Goal of the exercise:
Set the listing down again in full, word for word, with the pictures left out.

Data:

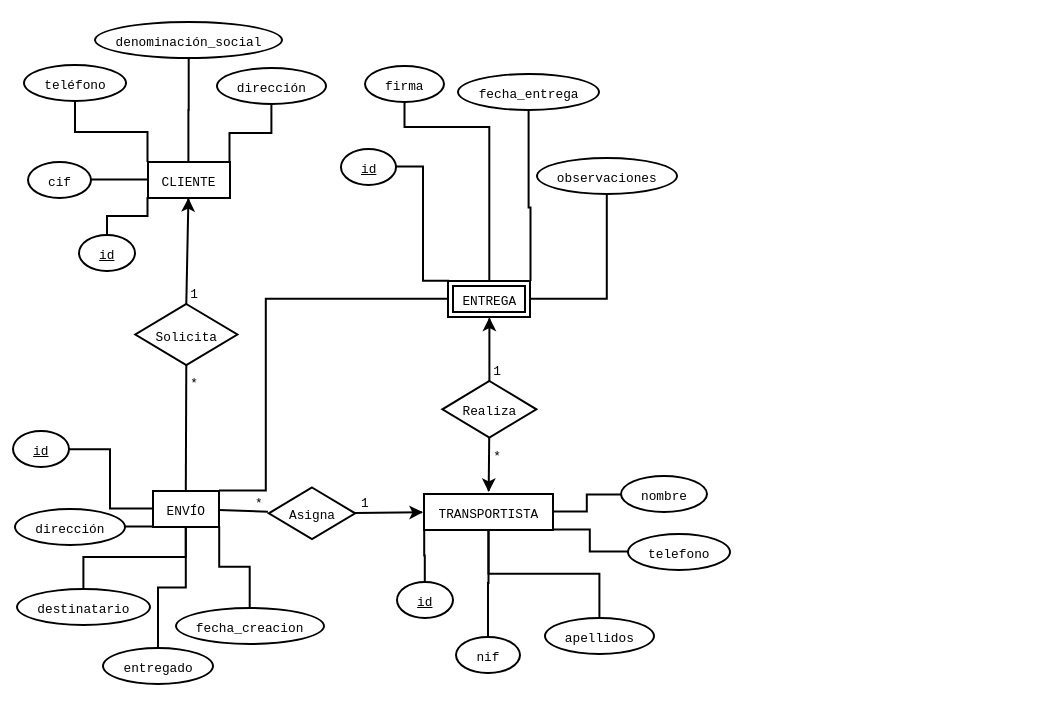
<!DOCTYPE html>
<html lang="es">
<head>
<meta charset="utf-8">
<title>Diagrama entidad-relación</title>
<style>
:root { --ink: #000; --paper: #fff; --stroke: 2px; }
* { box-sizing: border-box; }
html, body { margin: 0; background: var(--paper); }
.diagram {
  position: relative; width: 1044px; height: 704px; overflow: hidden;
  background: var(--paper); color: var(--ink);
  font: 12.8px/14px "Liberation Mono", monospace;
}
.connectors { position: absolute; left: 0; top: 0; }
.connectors .line, .connectors .relation-shape { fill: none; stroke: var(--ink); stroke-width: 2; }
.connectors .relation-shape { fill: var(--paper); }
.connectors .arrow { marker-end: url(#arrowhead); }
.attribute, .entity, .relation {
  position: absolute; left: var(--x); top: var(--y); width: var(--w); height: 38px;
  display: flex; align-items: center; justify-content: center;
  padding-top: 6px; white-space: nowrap;
}
.attribute, .entity { border: var(--stroke) solid var(--ink); background: var(--paper); }
.attribute { border-radius: 50%; }
.key { text-decoration: underline; }
.weak::after { content: ""; position: absolute; inset: 3px; border: var(--stroke) solid var(--ink); }
.cardinality { position: absolute; left: var(--x); top: var(--y); }
</style>
</head>
<body>
<main class="diagram">
  <svg class="connectors" width="1044" height="704" viewBox="0 0 1044 704" aria-hidden="true">
    <defs>
      <marker id="arrowhead" markerUnits="userSpaceOnUse" markerWidth="16" markerHeight="16" refX="14" refY="8" orient="auto">
        <polygon points="15,8 1,15 4.5,8 1,1"/>
      </marker>
    </defs>
    <g class="line">
      <!-- CLIENTE -->
      <polyline points="75,101 75,132 147.5,132 147.5,162"/>
      <polyline points="188.7,58 188.7,110 188.4,110 188.4,162"/>
      <polyline points="271.4,104 271.4,133 229.5,133 229.5,162"/>
      <polyline points="91,179.5 147,179.5"/>
      <polyline points="107,235 107,216 147.5,216 147.5,197"/>
      <!-- ENTREGA -->
      <polyline points="404.5,102 404.5,127 489.3,127 489.3,281"/>
      <polyline points="528.6,110 528.6,207.5 530.5,207.5 530.5,281"/>
      <polyline points="396,166.5 423,166.5 423,280.8 449,280.8"/>
      <polyline points="606.8,193 606.8,298.8 530,298.8"/>
      <polyline points="448,298.8 265.8,298.8 265.8,490.5 219,490.5"/>
      <!-- ENVÍO -->
      <polyline points="68,449.3 110,449.3 110,508.5 153,508.5"/>
      <polyline points="124,526.5 153,526.5"/>
      <polyline points="185.8,526 185.8,557 83.4,557 83.4,589"/>
      <polyline points="185.8,526 185.8,587.5 158,587.5 158,648"/>
      <polyline points="219.2,526 219.2,566.8 249.7,566.8 249.7,608"/>
      <!-- TRANSPORTISTA -->
      <polyline points="424.2,529 424.2,555.5 424.8,555.5 424.8,583"/>
      <polyline points="488.5,529 488.5,583 488,583 488,637"/>
      <polyline points="488.5,529 488.5,573.8 599.4,573.8 599.4,618"/>
      <polyline points="552,511.5 586.8,511.5 586.8,494.5 621,494.5"/>
      <polyline points="552,529.5 589.8,529.5 589.8,551.5 628,551.5"/>
      <!-- Relaciones -->
      <line x1="186.3" y1="365" x2="185.8" y2="491"/>
      <line x1="219" y1="510" x2="268" y2="511.8"/>
    </g>
    <line class="line arrow" x1="186.3" y1="304" x2="188.4" y2="199"/>
    <line class="line arrow" x1="489.4" y1="381" x2="489.4" y2="318.5"/>
    <line class="line arrow" x1="489.2" y1="438" x2="488.7" y2="491"/>
    <line class="line arrow" x1="355" y1="513" x2="422" y2="512.3"/>
    <polygon class="relation-shape" points="186.3,304 237.4,334.5 186.3,365 135.3,334.5"/>
    <polygon class="relation-shape" points="489.4,381 536.4,409.3 489.4,437.5 442.4,409.3"/>
    <polygon class="relation-shape" points="312,487.5 355.2,513.3 312,539.2 268.8,513.3"/>
  </svg>

  <div class="entity" style="--x:146.5px;--y:160.5px;--w:84px">CLIENTE</div>
  <div class="attribute" style="--x:94px;--y:21px;--w:189px">denominación_social</div>
  <div class="attribute" style="--x:23px;--y:64.2px;--w:104px">teléfono</div>
  <div class="attribute" style="--x:215.6px;--y:67.2px;--w:111.6px">dirección</div>
  <div class="attribute" style="--x:27px;--y:160.5px;--w:65px">cif</div>
  <div class="attribute key" style="--x:78px;--y:234.2px;--w:57.6px">id</div>

  <div class="entity weak" style="--x:447.3px;--y:279.8px;--w:84px">ENTREGA</div>
  <div class="attribute" style="--x:364px;--y:65.2px;--w:80.6px">firma</div>
  <div class="attribute" style="--x:457.3px;--y:73.2px;--w:142.6px">fecha_entrega</div>
  <div class="attribute key" style="--x:340px;--y:147.5px;--w:57.4px">id</div>
  <div class="attribute" style="--x:535.6px;--y:156.5px;--w:142.4px">observaciones</div>

  <div class="entity" style="--x:151.5px;--y:489.5px;--w:68.6px">ENVÍO</div>
  <div class="attribute key" style="--x:12px;--y:430.2px;--w:57.6px">id</div>
  <div class="attribute" style="--x:14px;--y:507.5px;--w:111.8px">dirección</div>
  <div class="attribute" style="--x:16px;--y:587.7px;--w:134.8px">destinatario</div>
  <div class="attribute" style="--x:102.2px;--y:646.8px;--w:111.8px">entregado</div>
  <div class="attribute" style="--x:174.5px;--y:606.8px;--w:150.2px">fecha_creacion</div>

  <div class="entity" style="--x:423.2px;--y:492.5px;--w:130.4px">TRANSPORTISTA</div>
  <div class="attribute" style="--x:619.8px;--y:475.2px;--w:88.4px">nombre</div>
  <div class="attribute" style="--x:626.8px;--y:532.5px;--w:104px">telefono</div>
  <div class="attribute" style="--x:543.5px;--y:616.8px;--w:111.7px">apellidos</div>
  <div class="attribute" style="--x:455.3px;--y:635.8px;--w:65.3px">nif</div>
  <div class="attribute key" style="--x:396px;--y:581.2px;--w:57.6px">id</div>

  <div class="relation" style="--x:135px;--y:315.5px;--w:102.6px">Solicita</div>
  <div class="relation" style="--x:442.4px;--y:390.3px;--w:94px">Realiza</div>
  <div class="relation" style="--x:268.8px;--y:494.3px;--w:86.4px">Asigna</div>

  <span class="cardinality" style="--x:190.3px;--y:288px">1</span>
  <span class="cardinality" style="--x:190.3px;--y:377px">*</span>
  <span class="cardinality" style="--x:493.3px;--y:365px">1</span>
  <span class="cardinality" style="--x:493.3px;--y:450px">*</span>
  <span class="cardinality" style="--x:255px;--y:497px">*</span>
  <span class="cardinality" style="--x:361px;--y:497px">1</span>
</main>
</body>
</html>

Response:
<!DOCTYPE html>
<html lang="es">
<head>
<meta charset="utf-8">
<title>Diagrama entidad-relación</title>
<style>
:root { --ink: #000; --paper: #fff; --stroke: 2px; }
* { box-sizing: border-box; }
html, body { margin: 0; background: var(--paper); }
.diagram {
  position: relative; width: 1044px; height: 704px; overflow: hidden;
  background: var(--paper); color: var(--ink);
  font: 12.8px/14px "Liberation Mono", monospace;
}
.connectors { position: absolute; left: 0; top: 0; }
.connectors .line, .connectors .relation-shape { fill: none; stroke: var(--ink); stroke-width: 2; }
.connectors .relation-shape { fill: var(--paper); }
.connectors .arrow { marker-end: url(#arrowhead); }
.attribute, .entity, .relation {
  position: absolute; left: var(--x); top: var(--y); width: var(--w); height: 38px;
  display: flex; align-items: center; justify-content: center;
  padding-top: 6px; white-space: nowrap;
}
.attribute, .entity { border: var(--stroke) solid var(--ink); background: var(--paper); }
.attribute { border-radius: 50%; }
.key { text-decoration: underline; }
.weak::after { content: ""; position: absolute; inset: 3px; border: var(--stroke) solid var(--ink); }
.cardinality { position: absolute; left: var(--x); top: var(--y); }
</style>
</head>
<body>
<main class="diagram">
  <svg class="connectors" width="1044" height="704" viewBox="0 0 1044 704" aria-hidden="true">
    <defs>
      <marker id="arrowhead" markerUnits="userSpaceOnUse" markerWidth="16" markerHeight="16" refX="14" refY="8" orient="auto">
        <polygon points="15,8 1,15 4.5,8 1,1"/>
      </marker>
    </defs>
    <g class="line">
      <!-- CLIENTE -->
      <polyline points="75,101 75,132 147.5,132 147.5,162"/>
      <polyline points="188.7,58 188.7,110 188.4,110 188.4,162"/>
      <polyline points="271.4,104 271.4,133 229.5,133 229.5,162"/>
      <polyline points="91,179.5 147,179.5"/>
      <polyline points="107,235 107,216 147.5,216 147.5,197"/>
      <!-- ENTREGA -->
      <polyline points="404.5,102 404.5,127 489.3,127 489.3,281"/>
      <polyline points="528.6,110 528.6,207.5 530.5,207.5 530.5,281"/>
      <polyline points="396,166.5 423,166.5 423,280.8 449,280.8"/>
      <polyline points="606.8,193 606.8,298.8 530,298.8"/>
      <polyline points="448,298.8 265.8,298.8 265.8,490.5 219,490.5"/>
      <!-- ENVÍO -->
      <polyline points="68,449.3 110,449.3 110,508.5 153,508.5"/>
      <polyline points="124,526.5 153,526.5"/>
      <polyline points="185.8,526 185.8,557 83.4,557 83.4,589"/>
      <polyline points="185.8,526 185.8,587.5 158,587.5 158,648"/>
      <polyline points="219.2,526 219.2,566.8 249.7,566.8 249.7,608"/>
      <!-- TRANSPORTISTA -->
      <polyline points="424.2,529 424.2,555.5 424.8,555.5 424.8,583"/>
      <polyline points="488.5,529 488.5,583 488,583 488,637"/>
      <polyline points="488.5,529 488.5,573.8 599.4,573.8 599.4,618"/>
      <polyline points="552,511.5 586.8,511.5 586.8,494.5 621,494.5"/>
      <polyline points="552,529.5 589.8,529.5 589.8,551.5 628,551.5"/>
      <!-- Relaciones -->
      <line x1="186.3" y1="365" x2="185.8" y2="491"/>
      <line x1="219" y1="510" x2="268" y2="511.8"/>
    </g>
    <line class="line arrow" x1="186.3" y1="304" x2="188.4" y2="199"/>
    <line class="line arrow" x1="489.4" y1="381" x2="489.4" y2="318.5"/>
    <line class="line arrow" x1="489.2" y1="438" x2="488.7" y2="491"/>
    <line class="line arrow" x1="355" y1="513" x2="422" y2="512.3"/>
    <polygon class="relation-shape" points="186.3,304 237.4,334.5 186.3,365 135.3,334.5"/>
    <polygon class="relation-shape" points="489.4,381 536.4,409.3 489.4,437.5 442.4,409.3"/>
    <polygon class="relation-shape" points="312,487.5 355.2,513.3 312,539.2 268.8,513.3"/>
  </svg>

  <div class="entity" style="--x:146.5px;--y:160.5px;--w:84px">CLIENTE</div>
  <div class="attribute" style="--x:94px;--y:21px;--w:189px">denominación_social</div>
  <div class="attribute" style="--x:23px;--y:64.2px;--w:104px">teléfono</div>
  <div class="attribute" style="--x:215.6px;--y:67.2px;--w:111.6px">dirección</div>
  <div class="attribute" style="--x:27px;--y:160.5px;--w:65px">cif</div>
  <div class="attribute key" style="--x:78px;--y:234.2px;--w:57.6px">id</div>

  <div class="entity weak" style="--x:447.3px;--y:279.8px;--w:84px">ENTREGA</div>
  <div class="attribute" style="--x:364px;--y:65.2px;--w:80.6px">firma</div>
  <div class="attribute" style="--x:457.3px;--y:73.2px;--w:142.6px">fecha_entrega</div>
  <div class="attribute key" style="--x:340px;--y:147.5px;--w:57.4px">id</div>
  <div class="attribute" style="--x:535.6px;--y:156.5px;--w:142.4px">observaciones</div>

  <div class="entity" style="--x:151.5px;--y:489.5px;--w:68.6px">ENVÍO</div>
  <div class="attribute key" style="--x:12px;--y:430.2px;--w:57.6px">id</div>
  <div class="attribute" style="--x:14px;--y:507.5px;--w:111.8px">dirección</div>
  <div class="attribute" style="--x:16px;--y:587.7px;--w:134.8px">destinatario</div>
  <div class="attribute" style="--x:102.2px;--y:646.8px;--w:111.8px">entregado</div>
  <div class="attribute" style="--x:174.5px;--y:606.8px;--w:150.2px">fecha_creacion</div>

  <div class="entity" style="--x:423.2px;--y:492.5px;--w:130.4px">TRANSPORTISTA</div>
  <div class="attribute" style="--x:619.8px;--y:475.2px;--w:88.4px">nombre</div>
  <div class="attribute" style="--x:626.8px;--y:532.5px;--w:104px">telefono</div>
  <div class="attribute" style="--x:543.5px;--y:616.8px;--w:111.7px">apellidos</div>
  <div class="attribute" style="--x:455.3px;--y:635.8px;--w:65.3px">nif</div>
  <div class="attribute key" style="--x:396px;--y:581.2px;--w:57.6px">id</div>

  <div class="relation" style="--x:135px;--y:315.5px;--w:102.6px">Solicita</div>
  <div class="relation" style="--x:442.4px;--y:390.3px;--w:94px">Realiza</div>
  <div class="relation" style="--x:268.8px;--y:494.3px;--w:86.4px">Asigna</div>

  <span class="cardinality" style="--x:190.3px;--y:288px">1</span>
  <span class="cardinality" style="--x:190.3px;--y:377px">*</span>
  <span class="cardinality" style="--x:493.3px;--y:365px">1</span>
  <span class="cardinality" style="--x:493.3px;--y:450px">*</span>
  <span class="cardinality" style="--x:255px;--y:497px">*</span>
  <span class="cardinality" style="--x:361px;--y:497px">1</span>
</main>
</body>
</html>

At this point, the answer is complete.